Two-time reigning MVP Nikola Jokic was in the house as was four-time MVP winner LeBron James. So was Russell Westbrook, a former MVP in his own right.
Naturally, it was reserve Lakers guard Austin Reaves who elicited “M-V-P” chants from the Lakers faithful Friday night.
Even as Anthony Davis sat the second half with a foot injury, the Lakers hammered the Nuggets, 126-108, snapping Denver’s three-game winning streak and exposing a defense that’s gashed and wounded.
The Nuggets fell to 17-11 on the season, unintentionally showcasing an undermanned Lakers team for the second time this season. Denver will attempt to re-group ahead of Sunday’s game vs. Charlotte, but fixing a defense this disconnected won’t happen overnight.
Here’s what mattered in Friday’s loss.
The defense: When the Lakers picked up their first win of the season this year back in October, it was because they rained 3-pointers down at an uncharacteristically high clip against Denver’s perimeter defense. Los Angeles entered Friday’s contest as the worst 3-point shooting team in the league at 32%. As such, Denver was well aware the Lakers intended to live in the paint; after the first quarter, they’d already racked up 22 points inside on Denver’s porous, leaky defense.

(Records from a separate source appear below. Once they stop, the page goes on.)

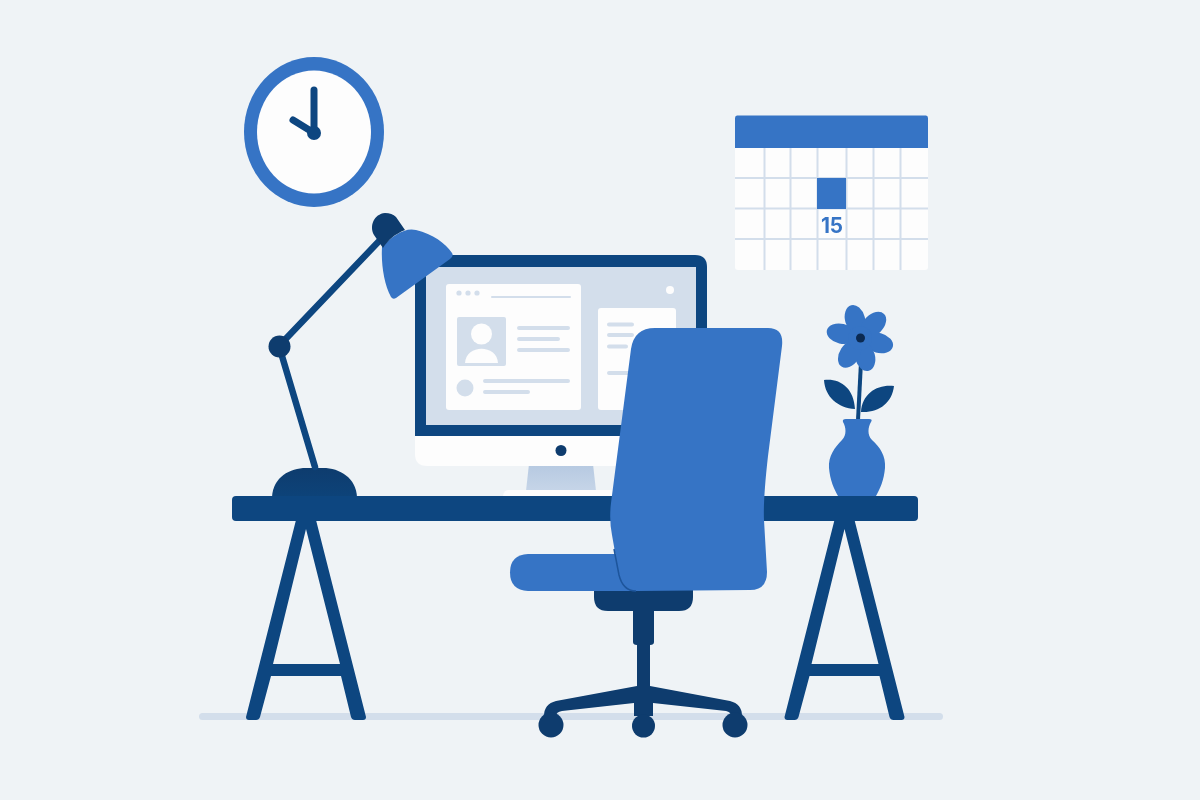
<!DOCTYPE html>
<html lang="en">
<head>
<meta charset="utf-8">
<title>Home office desk</title>
<style>
:root {
  --wall: #eff3f6;
  --navy: #0d4680;
  --navy-dark: #0e3c6e;
  --blue: #3674c5;
  --pale: #d3deeb;
  --stand: #bfd0e5;
  --white: #fdfdfd;
}
html, body { margin: 0; width: 1200px; height: 800px; overflow: hidden; background: var(--wall); }
svg { display: block; }
.navy { fill: var(--navy); }
.dark { fill: var(--navy-dark); }
.blue { fill: var(--blue); }
.pale { fill: var(--pale); }
.white { fill: var(--white); }
.stroke-navy { fill: none; stroke: var(--navy); stroke-linecap: round; }
.stroke-pale { fill: none; stroke: var(--pale); stroke-linecap: round; stroke-width: 4; }
.grid { fill: none; stroke: var(--pale); stroke-width: 2; }
.date { font: 700 21px Inter, "Open Sans", sans-serif; fill: var(--blue); text-anchor: middle; }
</style>
</head>
<body>
<svg width="1200" height="800" viewBox="0 0 1200 800" role="img" aria-label="Desk with computer, lamp, chair and vase, below a clock and a calendar">
  <defs>
    <linearGradient id="lamp-base-shade" x1="0" y1="0" x2="0" y2="1">
      <stop offset="0" stop-color="#0e3c6e"/>
      <stop offset="1" stop-color="#0d4379"/>
    </linearGradient>
    <linearGradient id="stand-shade" x1="0" y1="0" x2="0" y2="1">
      <stop offset="0" stop-color="#b6c9e1"/>
      <stop offset="1" stop-color="#c6d5e8"/>
    </linearGradient>
    <g id="trestle">
      <path d="M296 520L246 717Q246 720 249 720H256Q259 720 260 717L271 676H341L351 717Q352 720 355 720H363Q366 720 366 717L316 520ZM306 529L340 664H273Z" fill-rule="evenodd"/>
    </g>
    <ellipse id="petal" cx="860" cy="319" rx="10" ry="15"/>
  </defs>

  <rect width="1200" height="800" fill="var(--wall)"/>
  <rect id="floor-line" class="pale" x="199" y="713" width="744" height="7" rx="3.5"/>

  <g id="clock">
    <ellipse class="blue" cx="314" cy="132" rx="70" ry="75"/>
    <ellipse class="white" cx="314" cy="132" rx="57" ry="61.5"/>
    <path class="stroke-navy" stroke-width="7" d="M314 90V133L293 120"/>
    <circle class="navy" cx="314" cy="133" r="7"/>
  </g>

  <g id="calendar">
    <rect class="white" x="735" y="116" width="193" height="154" rx="3"/>
    <path class="grid" d="M764.500 148V270M790.500 148V270M817.500 148V270M846.500 148V270M873.500 148V270M900.500 148V270M735 178H928M735 208.500H928M735 239H928"/>
    <path class="blue" d="M737 115.500H926Q928 115.500 928 118V148H735V118Q735 115.500 737 115.500Z"/>
    <rect class="blue" x="817" y="178" width="29" height="31"/>
    <text class="date" x="832" y="232.500" textLength="22" lengthAdjust="spacingAndGlyphs">15</text>
  </g>

  <g id="computer">
    <path d="M529 464H593L596 491H526Z" fill="url(#stand-shade)"/>
    <path class="white" d="M508 490H640V496H503Q504 490 508 490Z"/>
    <path class="white" d="M415 434H707V466H427Q415 466 415 454Z"/>
    <path class="navy" d="M415 436V267Q415 255 427 255H695Q707 255 707 267V436Z"/>
    <rect class="pale" x="426" y="267" width="270" height="158"/>
    <circle class="dark" cx="561" cy="450.500" r="5.500"/>
    <g id="profile-window">
      <rect class="white" x="446" y="284" width="135" height="126" rx="3"/>
      <g class="pale">
        <circle cx="459" cy="293" r="2.600"/>
        <circle cx="468" cy="293" r="2.600"/>
        <circle cx="477" cy="293" r="2.600"/>
        <rect x="457" y="317" width="49" height="49" rx="2"/>
        <circle cx="465" cy="388" r="8.500"/>
      </g>
      <path class="stroke-pale" style="stroke-width:2" d="M492 297H570"/>
      <circle class="white" cx="481.500" cy="334" r="10.500"/>
      <path class="white" d="M465 363C466 344 497 344 498 363Z"/>
      <path class="stroke-pale" d="M519 328H568M519 339H558M519 350H568M485 381H568M485 392H528"/>
    </g>
    <g id="side-window">
      <rect class="white" x="598" y="308" width="78" height="102" rx="3"/>
      <path class="stroke-pale" d="M609 324.500H632M609 335H632M609 346.500H626M609 373H628"/>
      <circle class="white" cx="670" cy="290" r="4"/>
    </g>
  </g>

  <g id="lamp">
    <path d="M272 497C273 477 290 468 306 468H323C340 468 356 478 357 497Z" fill="url(#lamp-base-shade)"/>
    <path class="stroke-navy" stroke-width="6.500" d="M315 467L279 346L382 238"/>
    <circle class="dark" cx="279.500" cy="346.500" r="11"/>
    <path class="blue" d="M382 247C392 236 405 227 416 230C433 234 445 243 452 253Q454 256 450 259L396 298Q393 300 391 297C384 284 381 264 382 247Z"/>
    <path class="dark" d="M396 217L405 230C395 234 388 240 383 248L374 235C369 226 374 214 385 213Q392 213 396 217Z"/>
  </g>

  <g id="vase">
    <path d="M861 362L858 420" fill="none" stroke="var(--navy)" stroke-width="4"/>
    <path class="navy" d="M824 380C840 378 854 388 855 409C838 408 825 397 824 380ZM894 386C878 384 862 393 861 412C879 413 892 403 894 386Z"/>
    <g class="blue">
      <use href="#petal" transform="rotate(-15 860 338)"/>
      <use href="#petal" transform="rotate(45 860 338)"/>
      <use href="#petal" transform="rotate(105 860 338)"/>
      <use href="#petal" transform="rotate(165 860 338)"/>
      <use href="#petal" transform="rotate(213 860 338)"/>
      <use href="#petal" transform="rotate(283 860 338)"/>
      <circle cx="860" cy="338" r="12"/>
    </g>
    <circle cx="860.500" cy="338" r="4.500" fill="#0b2a52"/>
    <path class="blue" d="M846 419H869Q873 419 871 422C868 427 867 435 872 440C880 447 886 456 885 468C884 480 880 489 876 496H838C834 489 830 480 829 468C828 456 835 447 842 440C847 435 846 427 843 422Q842 419 846 419Z"/>
  </g>

  <g id="desk" class="navy">
    <use href="#trestle"/>
    <use href="#trestle" x="538.500"/>
    <rect x="232" y="496" width="686" height="25" rx="4"/>
  </g>

  <g id="chair">
    <g id="chair-base" class="dark">
      <path d="M594 588H693V597Q693 611 679 611H608Q594 611 594 597Z"/>
      <path d="M633 610H654V642Q654 645 650 645V686L730 701Q742 704 742 716H731Q731 712 726 711L653 703V716H634V703L562 711Q556 712 556 716H544Q544 704 556 701L637 686V645Q633 645 633 642Z"/>
      <circle cx="551" cy="725" r="12.500"/>
      <circle cx="643.500" cy="726" r="11.500"/>
      <circle cx="735" cy="725" r="12.500"/>
    </g>
    <path class="blue" d="M528 554H640V591H528Q510 590 510 572.500Q510 555 528 554Z"/>
    <path class="blue" d="M655 328H768Q784 328 782 346L768 456Q763 500 764 520L767 572Q767 590 750 590L636 591Q623 591 619 575L612 535Q609 520 611 503L631 349Q634 328 655 328Z"/>
    <path d="M614 549L619 575Q623 591 636 591" fill="none" stroke="#1d559c" stroke-width="1.500"/>
  </g>
</svg>
</body>
</html>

Entering halftime, the Nuggets had conceded at least 31 points in five of their previous six quarters. The defensive awareness was abysmal. In the third quarter, they limited the Lakers to 29, which qualified as a small victory. In the fourth, the Lakers pummeled Denver for 33.
In the aftermath of Wednesday’s win over Washington, Nuggets coach Michael Malone was blunt in his assessment of the defense.
“You can win regular season games like that, but you’re not going to win a playoff series,” he said. “You’re not going to go deep in the playoffs if your recipe is to outscore teams.”
At some point, Malone said, their high-wire act would bite them.
They completely let go of the rope by the time the fourth quarter was over. The Lakers finished with 64 points in the paint, 28 fastbreak points and 18 second-chance points.
LeBron James flashed every bit of his 37-year-old athleticism as he soared, unimpeded, through the lane numerous times. When Davis didn’t return, reserve Thomas Bryant punished Denver’s unimposing interior. And if it wasn’t the Lakers’ muscle, then it was Reaves or Russell Westbrook torching Denver’s inconsistent second unit. The Lakers bench outscored Denver’s 58-23.
Speaking of the bench: Bones Hyland didn’t bring it on either end of the floor, finishing a game-worst -24. Christian Braun only played meaningful minutes in the first quarter before he was pulled in favor of Davon Reed, who defended well. Only Jeff Green offered reasonable production off the bench. Zeke Nnaji hasn’t played non-garbage minutes in four games, as Malone is still searching for consistency among his reserves.
As Michael Porter Jr. sat for his 11th consecutive game, Bruce Brown slotted in, again, with the starters. Brown’s a glue guy who could help galvanize the bench once Porter returns from his heel injury. Until then, it’s anyone’s guess how, or who, Denver’s bench will play.
Murray’s momentum: Jamal Murray hobbled off the court late in the fourth quarter after an apparent ankle tweak that didn’t appear serious. Most of his 23 points (8-for-16 shooting) came in the second half when the Nuggets made a concerted effort to get him going.
Just when Murray looked like he’d found something, scoring 51 points across two games this last week, he barely registered in Wednesday’s win over Washington. In the first half against the Lakers, he was quiet again and rarely hunting for his shot. He finished the first half with seven points, four assists and four turnovers. It’s the mistakes that are the most curious, as he trumpeted his assured and decisive play a few nights earlier.
Murray’s been staggering with the second unit in an effort to take some playmaking and scoring off of Hyland’s plate. But the result has often been a your-turn, my-turn type of approach rather than a cohesive offense. Granted, the starting unit revolves around an all-time playmaker, but the starting unit’s passing stands in stark contrast to the second unit.
When Hyland walks into a deep, uncontested 3-pointer, occasionally he’ll make it. But those shots completely undermine the offense, and when they miss, there’s a fair chance that the Nuggets will get beat back in transition. Not to mention, those shots are looks Hyland can get any time he wants. For Denver’s second unit to mesh, Hyland and Murray are going to have to co-exist.